The new Food Information Regulation will replace the current EU Food Labelling Directive.
In many respects food labelling rules will remain unchanged, but there will be significant alterations in three key areas. It is those areas which have been causing the delay and controversy, and in some cases a compromise has been reached on the basis that the Commission will carry out further study with a view to introducing further legislation in the future.
Minimum print size
The first key change is the introduction of a minimum font size of 1.2mm for the “x – height” for all mandatory labelling information. If the largest surface of the food package is less than 80cm2 then the minimum font size is reduced to 0.9mm.
What’s more, if the largest surface is less than 10cm2 then many of the mandatory items of information need not be indicated at all, so long as the name of the food, any allergens, the net quantity and the date of minimum durability are marked in the minimum 0.9mm font.
Mandatory nutrition declaration
The proposed new rules on nutrition declarations are significantly less extensive than had originally been planned.

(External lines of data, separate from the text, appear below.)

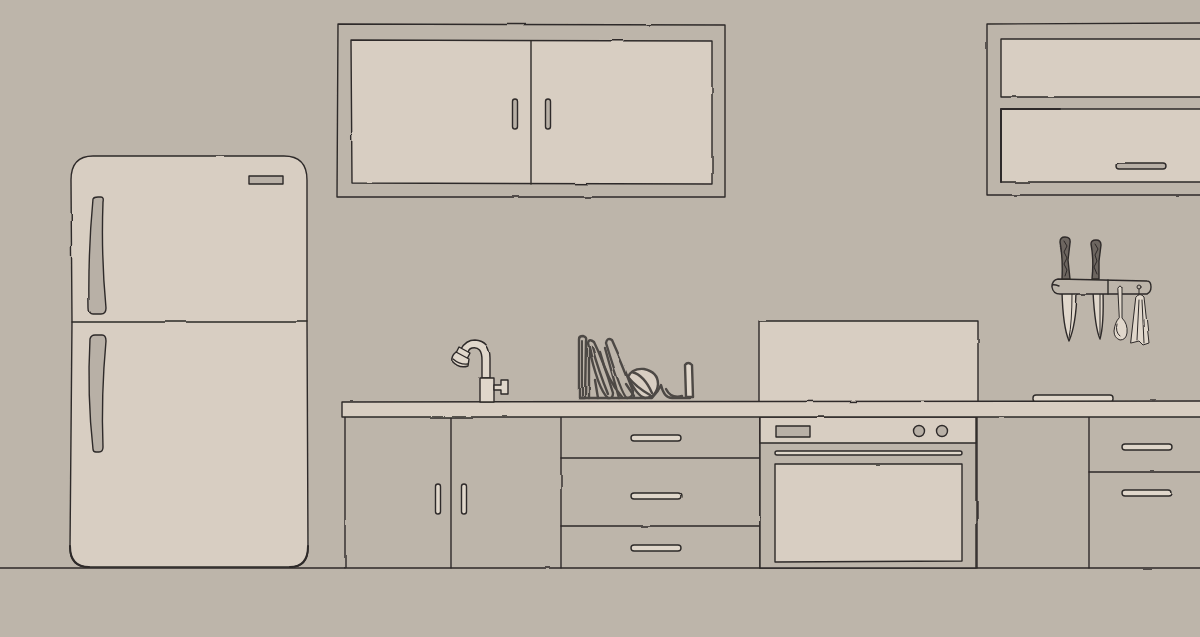
<!DOCTYPE html>
<html lang="en">
<head>
<meta charset="utf-8">
<title>Kitchen illustration</title>
<style>
:root{--wall:#bdb5aa;--cream:#d8cec2;--pale:#e0d7cb;--shade:#b8b0a6;--ink:#2e2a29;--knife:#6d6660}
html,body{margin:0;height:100%;overflow:hidden;background:var(--wall)}
svg{display:block;width:1200px;height:637px}
.kitchen{stroke:var(--ink);stroke-width:1.4;stroke-linecap:round;stroke-linejoin:round;fill:none}
.cream{fill:var(--cream)}
.wall{fill:var(--wall)}
.shade{fill:var(--shade)}
.pale{fill:var(--pale)}
.grip{fill:var(--knife)}
.bold{stroke-width:2}
.soft{stroke:#4d4845;stroke-width:2.4}
.thin{stroke-width:1}
</style>
</head>
<body>
<svg viewBox="0 0 1200 637" role="img" aria-label="Line drawing of a kitchen with fridge, cabinets, sink and oven">
<defs>
<rect id="pull" x="-25" y="-3" width="50" height="6" rx="3"/>
<rect id="knob" x="-2.5" y="-15" width="5" height="30" rx="2.5"/>
<filter id="pencil" x="0" y="0" width="1200" height="637" filterUnits="userSpaceOnUse">
<feTurbulence type="fractalNoise" baseFrequency="0.03" numOctaves="2" seed="4"/>
<feDisplacementMap in="SourceGraphic" scale="2" xChannelSelector="R" yChannelSelector="G"/>
</filter>
</defs>
<rect width="1200" height="637" fill="var(--wall)"/>
<g class="kitchen" filter="url(#pencil)">

<path id="floor-line" d="M-5 568L345 568L760 568L1205 568"/>

<g id="fridge">
<path class="cream" d="M71 180Q71 156 93 156H284Q307 156 307 180V322L308 548Q308 567 290 567H89Q70 567 70 548L72 322Z"/>
<path class="bold" d="M70 546Q70 567 89 567M308 546Q308 567 290 567"/>
<path d="M72 322H307"/>
<rect class="shade" x="249" y="176" width="34" height="8"/>
<path class="shade" d="M93 199Q94 197 98 197H101Q104 197 103 202Q101 255 106 308Q106 314 101 314H93Q89 314 89 308Q88 252 93 199Z"/>
<path class="shade" d="M90 339Q91 335 95 335H102Q106 335 106 341Q101 395 103 447Q103 452 99 452H96Q93 452 93 449Q87 395 90 339Z"/>
</g>

<g id="wall-cabinet-left">
<path class="wall" d="M338 24L725 25V197L337 197Z"/>
<path class="cream" d="M351 40L712 41V184L352 183Z"/>
<path d="M531 41V184"/>
<use href="#knob" x="515" y="114" class="shade"/>
<use href="#knob" x="548" y="114" class="shade"/>
</g>

<g id="wall-cabinet-right">
<path class="wall" d="M1206 23L987 24V195L1206 195"/>
<path class="cream" d="M1206 39H1001V97H1206"/>
<path class="cream" d="M1206 109H1001V182H1206"/>
<path class="bold" d="M1001 182V109H1060"/>
<use href="#pull" x="1141" y="166" class="shade"/>
</g>

<g id="base-cabinets">
<path class="wall" d="M345 417V568M451 417V568M561 417V568M760 417V568M977 417V568M1089 417V568"/>
<path d="M561 458H759M561 526H759M1089 472H1206"/>
<use href="#knob" x="438" y="499" class="pale"/>
<use href="#knob" x="464" y="499" class="pale"/>
<use href="#pull" x="656" y="438" class="pale"/>
<use href="#pull" x="656" y="496" class="pale"/>
<use href="#pull" x="656" y="548" class="pale"/>
<use href="#pull" x="1147" y="447" class="pale"/>
<use href="#pull" x="1147" y="493" class="pale"/>
</g>

<g id="oven">
<path class="cream" d="M759 321H978V404H759Z"/>
<path class="wall" d="M760 417H976V568H760Z"/>
<path class="cream" d="M760 417H976V443H760Z"/>
<rect class="shade" x="776" y="426" width="34" height="11"/>
<circle class="shade" cx="919" cy="431" r="5.5"/>
<circle class="shade" cx="942" cy="431" r="5.5"/>
<rect class="pale" x="775" y="451" width="187" height="4" rx="2"/>
<path class="cream" d="M775 464H962V561L775 562Z"/>
</g>

<rect id="cutting-board" class="pale" x="1033" y="395" width="80" height="7" rx="3"/>
<path id="worktop" class="cream" d="M1206 401L342 402V417H1206"/>

<g id="tap">
<path class="pale" d="M482 378V360Q482 346 472 348Q468 349 468 354L461 349Q466 340 475 340Q490 341 490 358V378Z"/>
<path class="pale" d="M459 347L470 353L467 359L456 353Z"/>
<path class="pale" d="M456 352Q451 356 452 361Q459 369 468 366L469 359Z"/>
<path d="M453 359Q460 365 468 364"/>
<path class="pale" d="M480 378H494V402H480Z"/>
<path class="pale" d="M494 385H501V380H508V394H501V390H494Z"/>
</g>

<g id="dish-rack" class="soft">
<path class="wall" d="M579 339Q579 336 583 336Q587 337 586 341L585 398H579Z"/>
<path class="bold" d="M582 341V396"/>
<path class="wall" d="M588 343Q589 338 594 342Q603 360 613 393Q613 399 608 398Q598 390 588 343Z"/>
<path d="M592 347Q599 372 608 394M589 350V398M595 380L598 398"/>
<path class="wall" d="M606 343Q607 337 612 340Q622 362 633 391Q633 398 627 398Q622 396 606 343Z"/>
<path d="M605 348L619 398M600 352Q607 380 622 397"/>
<path class="cream" d="M628 377Q632 368 644 369Q658 372 658 384Q657 397 645 398Q637 396 628 377Z"/>
<path d="M628 377Q636 387 650 395M632 372Q644 375 652 393M626 384L634 396"/>
<path class="pale" d="M685 365Q688 361 692 365L693 397H686Z"/>
<path d="M580 398H652Q658 392 661 385Q664 398 672 398H690M666 389Q671 399 682 396"/>
</g>

<g id="knife-rack">
<path class="pale" d="M1062 292L1077 293Q1076 325 1069 341Q1063 327 1062 292Z"/>
<path class="thin" d="M1072 294Q1072 322 1069 338"/>
<path class="pale" d="M1093 292H1103Q1104 325 1100 339Q1095 328 1093 292Z"/>
<path class="thin" d="M1100 294V335"/>
<path class="wall" d="M1059 286Q1051 283 1052 287Q1053 294 1060 294H1147Q1151 292 1151 287Q1151 281 1147 281L1058 279Q1052 280 1052 287Q1053 294 1060 294"/>
<path d="M1108 280V294"/>
<path class="grip" d="M1060 242Q1060 237 1065 237Q1071 237 1070 243L1068 260L1070 279H1062Q1063 258 1060 242Z"/>
<path class="grip" d="M1091 244Q1091 240 1096 240Q1101 240 1101 245L1099 261V279H1092Q1094 260 1091 244Z"/>
<path class="thin" d="M1064 241L1067 246L1064 252L1067 258L1064 264L1067 270L1065 276M1095 244L1098 249L1095 255L1097 261L1094 267L1097 274"/>
<g id="hanging-utensils" class="thin">
<path class="pale" d="M1118 288Q1120 284 1122 288L1122 318Q1128 324 1127 333Q1126 340 1120 340Q1114 338 1114 331Q1115 322 1119 318Z"/>
<path d="M1117 324Q1115 332 1120 336"/>
<circle cx="1139" cy="287" r="2"/>
<path d="M1139 289V297"/>
<path class="pale" d="M1136 297Q1140 292 1144 297L1149 343L1143 345L1139 341L1131 343Z"/>
<path d="M1139 300L1137 340M1142 300L1144 343"/>
</g>
</g>
</g>
</svg>
</body>
</html>
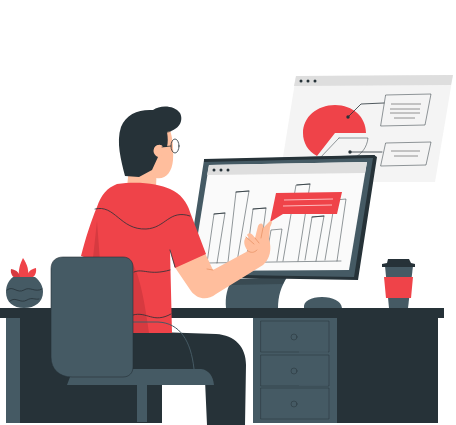
<!DOCTYPE html>
<html lang="en">
<head>
<meta charset="utf-8">
<title>Data analyst at work</title>
<style>
:root{--ink:#263238;--slate:#455a64;--red:#ef4349;--red-deep:#d63a40;--skin:#ffbe9d;--skin-shade:#eb996e;--paper:#fafafa;--panel:#f4f4f4;--bar:#dedede;--white:#fff}
html,body{margin:0;background:var(--white);overflow:hidden}
svg{display:block;width:456px;height:425px}
.ink{fill:var(--ink)}.slate{fill:var(--slate)}.red{fill:var(--red)}.red-deep{fill:var(--red-deep)}
.skin{fill:var(--skin)}.paper{fill:var(--paper)}.panel{fill:var(--panel)}.bar{fill:var(--bar)}
.line{fill:none;stroke:var(--ink);stroke-width:.8;stroke-linecap:round;stroke-linejoin:round}
.thin{stroke-width:.5}
.text-line{fill:none;stroke:#777;stroke-width:.8}
.label-line{fill:none;stroke:#ffc9cb;stroke-width:.9}
</style>
</head>
<body>
<svg viewBox="0 0 456 425" role="img" aria-label="Man at a desk pointing at charts on a computer screen">
<defs>
<g id="window-dots" class="ink"><circle r="1.5"/><circle cx="7" r="1.5"/><circle cx="14" r="1.5"/></g>
<g id="drawer"><rect x="261" width="68" height="31" class="line thin"/><circle cx="294" cy="16" r="3" class="line thin"/></g>
</defs>

<g id="report-window">
<path class="panel" d="M296 76 453 75 435 182H279Z"/>
<path class="bar" d="M296 76 453 75 451 85 294 86Z"/>
<use href="#window-dots" x="301" y="81"/>
<path class="red" d="M335 133 317 156C308 151 303 143 303 133C303 117 317 105 335 105C353 105 366 117 366 133Z"/>
<path class="line thin" d="M339 138H368C367 147 362 154 354 158M339 138 320 158"/>
<path class="line thin" d="M386 95 431 94 425 125 381 126ZM386 143 431 142 426 165 381 166Z"/>
<path class="line" d="M348 117 361 104 384 103M350 152 382 152"/>
<circle cx="348" cy="117" r="1.7" class="ink"/><circle cx="350" cy="152" r="1.7" class="ink"/>
<path class="text-line" d="M391 104H421M390 109H420M390 113H420M394 118H415M391 151H420M394 156H418"/>
</g>

<g id="desk">
<path class="ink" d="M0 308H444V318H0Z"/>
<rect class="ink" x="20" y="317" width="142" height="106"/>
<rect class="slate" x="6" y="318" width="14" height="105"/>
<rect class="ink" x="336" y="317" width="102" height="106"/>
<rect class="slate" x="253" y="318" width="84" height="105"/>
<use href="#drawer" y="321"/><use href="#drawer" y="355"/><use href="#drawer" y="388"/>
<path fill="none" stroke="#455a64" stroke-width="1.5" d="M299 352H328M299 385H328"/>
</g>

<g id="monitor">
<path class="slate" d="M233 279 287 277C281 287 278 296 278 308H226C225 297 227 287 233 279Z"/>
<path class="ink" opacity=".4" d="M233 279 287 277 283 284 231 285Z"/>
<path class="slate" d="M204 160 375 155 356 278 186 277Z"/>
<path class="ink" d="M204 159 374 155 377 157 358 280 184 277V274L354 277 373 158 204 162Z"/>
<path class="paper" d="M209 165 367 162 349 270 192 271Z"/>
<path class="bar" d="M209 165 367 162 365 173 207 175Z"/>
<use href="#window-dots" x="214" y="170"/>
<path class="line thin" d="M207 263 214 214 225 213 217 263M228 262 236 192 249 191 237 262M246 262 253 209 266 208 259 262M266 260 271 230 282 229 277 261M283 261 296 185 310 184 298 261M305 260 312 217 324 216 316 261M325 260 335 200 346 199 337 261M207 263 341 261"/>
<path class="line" d="M214 214 225 213M236 192 249 191M253 209 266 208M297 185 310 184M312 217 324 216"/>
</g>

<g id="chart-label">
<path class="red" d="M276 193 342 192 337 214 283 214 270 222Z"/>
<path class="label-line" d="M284 200 333 199M283 206 332 205"/>
</g>

<path id="mouse" class="slate" d="M304 308C303 301 311 297 322 297C333 297 341 301 342 308Z"/>

<g id="coffee-cup">
<path class="slate" d="M385 266H413L408 308H389Z"/>
<path class="red" d="M384 277H413L411 298H386Z"/>
<path class="ink" d="M388 259H409L411 263 415 264V267H382V264L387 263Z"/>
</g>

<g id="plant">
<path class="red" d="M19 278C18 270 20 264 23 258C27 264 30 271 27 279Z"/>
<path class="red-deep" d="M20 279C13 279 10 274 11 269C17 270 20 273 20 279Z"/>
<path class="red" d="M26 279C27 272 31 269 36 268C37 275 33 279 26 279Z"/>
<path class="slate" d="M13 277H35C40 281 43 286 43 292C43 302 35 308 24 308C13 308 6 302 6 292C6 286 8 281 13 277Z"/>
<path class="line" d="M7 290C13 285 17 294 24 290C30 286 35 293 42 289M10 301C16 296 20 304 27 300C32 297 35 300 39 299"/>
</g>

<g id="man">
<path id="legs" class="ink" d="M128 331 216 334C235 335 246 347 246 365L245 425H207L205 380H128Z"/>
<g id="pointing-arm">
<path class="skin" d="M174 266 205 253 213 270 248 251C244 246 243 241 246 237L250 240 247 235C249 232 252 233 255 238L258 226C260 222 264 223 263 228L270 221C273 220 272 224 270 227L269 239C272 249 270 259 263 265L216 294C207 301 197 299 191 291Z"/>
<path fill="none" stroke="#eb996e" stroke-width=".9" stroke-linecap="round" d="M246 237 254 244M255 238 259 243M263 228 261 238M248 251C251 253 254 253 257 250M207 269 213 270"/>
</g>
<path id="neck" class="skin" d="M129 166 157 160 156 188H127Z"/>
<path id="face" class="skin" d="M148 142 168 125C172 133 174 146 173 160C172 173 165 180 156 178L140 176Z"/>
<path id="shirt" class="red" d="M117 184C139 181 159 184 170 189C181 194 187 202 190 212L206 254 175 268 170 250 172 333H100L98 262 81 256C86 237 91 221 97 207C101 195 107 188 117 184Z"/>
<path class="red-deep" d="M97 221 100 262 93 258ZM132 262C141 279 145 305 149 333H130Z"/>
<path class="line" stroke-width="1" d="M95 209C115 204 120 230 146 229C166 228 169 209 190 216M134 272C143 268 149 276 170 270M133 315C147 311 153 324 171 314"/>
<path class="line" d="M170 250 175 267"/>
<path id="hair" class="ink" d="M125 176C121 160 116 142 121 127C126 114 139 109 153 110C160 105 174 105 180 113C184 121 179 130 167 132C168 138 168 142 167 147H163C162 144 157 144 155 147C152 151 154 155 158 157L152 170 139 177Z"/>
<path id="ear" class="skin" d="M163 148C159 143 153 146 154 151C155 155 159 157 163 155Z"/>
<g id="glasses"><ellipse cx="175" cy="146" rx="4" ry="7" class="line" stroke-width=".8"/><path class="line" d="M162 147 171 146"/></g>
<path class="line thin" d="M166 133 171 131"/>
</g>

<g id="chair">
<path class="slate" d="M137 381H147V422H137Z"/>
<path class="slate" d="M73 369H201C209 370 213 376 214 385H67Z"/>
<path fill="none" stroke="#455a64" stroke-width="1" d="M132 322H158C180 323 191 341 194 369"/>
<path class="slate" stroke="#263238" stroke-width=".6" d="M63 257H123C129 257 133 261 133 267V367C133 373 129 377 123 377H72C59 377 51 369 51 357V269C51 261 56 257 63 257Z"/>
</g>
</svg>
</body>
</html>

A nutrition declaration will become mandatory for the first time on most products, but, contrary to earlier proposals, it need not be carried on the front of the pack. The minimum declaration would be the energy value and the amounts of fat, saturates, carbohydrates, protein, sugars and salt, which must be given per 100g or 100ml. Declarations per portion will be permitted in addition as will indications by reference to guideline daily amounts. Other nutrients such as polyunsaturated and vitamins can also be included. There are a number of provisions allowing for flexibility, such as the use of additional graphical symbols, but in fact because of the conditions imposed on such extra information the net effect may be to reduce manufacturers’ choice rather than increase it.
Country of origin labelling
The final controversial area was mandatory country of origin labelling. Currently such labelling is required for fresh beef, fruits and vegetables, honey, olive oil and in other circumstances where a failure to give an indication of origin might mislead consumers. Under the new legislation compulsory country of origin labelling will also apply to fresh pig, sheep, goat and poultry meat. The European Commission will adopt detailed implementing rules within two years after Regulation enters into force, and must also submit a report about possible extension of origin labelling to meat used as an ingredient in food products, and to other products such as milk, milk used as an ingredient, single ingredient products and products where an ingredient represents more than 50% of the food.
In essence what has happened is that most of the debate about country of origin labelling has been postponed in order to get agreement on the rest of the Food Information Regulation.
More minor changes include a requirement to emphasise allergens by using a type set that distinguishes them from the rest of the list of ingredients, and a paragraph instructing the Commission to examine the possibility or requiring, for the first time, alcoholic drinks to be bear a list of ingredients and nutrition declarations, or at least an indication of energy value.
There will be a number of new special cases such as a requirement to give the date of freezing of deep frozen products, specifying which vegetable oils have been used in a product and indicating when water has been added to meat or fish.
The issue of trans fats is to be postponed – with the Commission instructed to study further what measures might be appropriate – whether mandatory labelling or an actual ban.
Entry into force
There is a good chance that the new Regulation will be agreed and published in the Official Journal of the EU in late 2012. The new rules will become compulsory three years after that publication date, save for the mandatory nutrition declaration where the transitional period will be 5 years.
The length of the transition periods gives food businesses plenty of time to consider how to adapt labelling to the new rules. In some cases the best solution may be a reformulation of the product, which would inevitably extend the lead time. Prudent food and drink businesses will start work on the impact of the new Regulation as soon as it is finalised.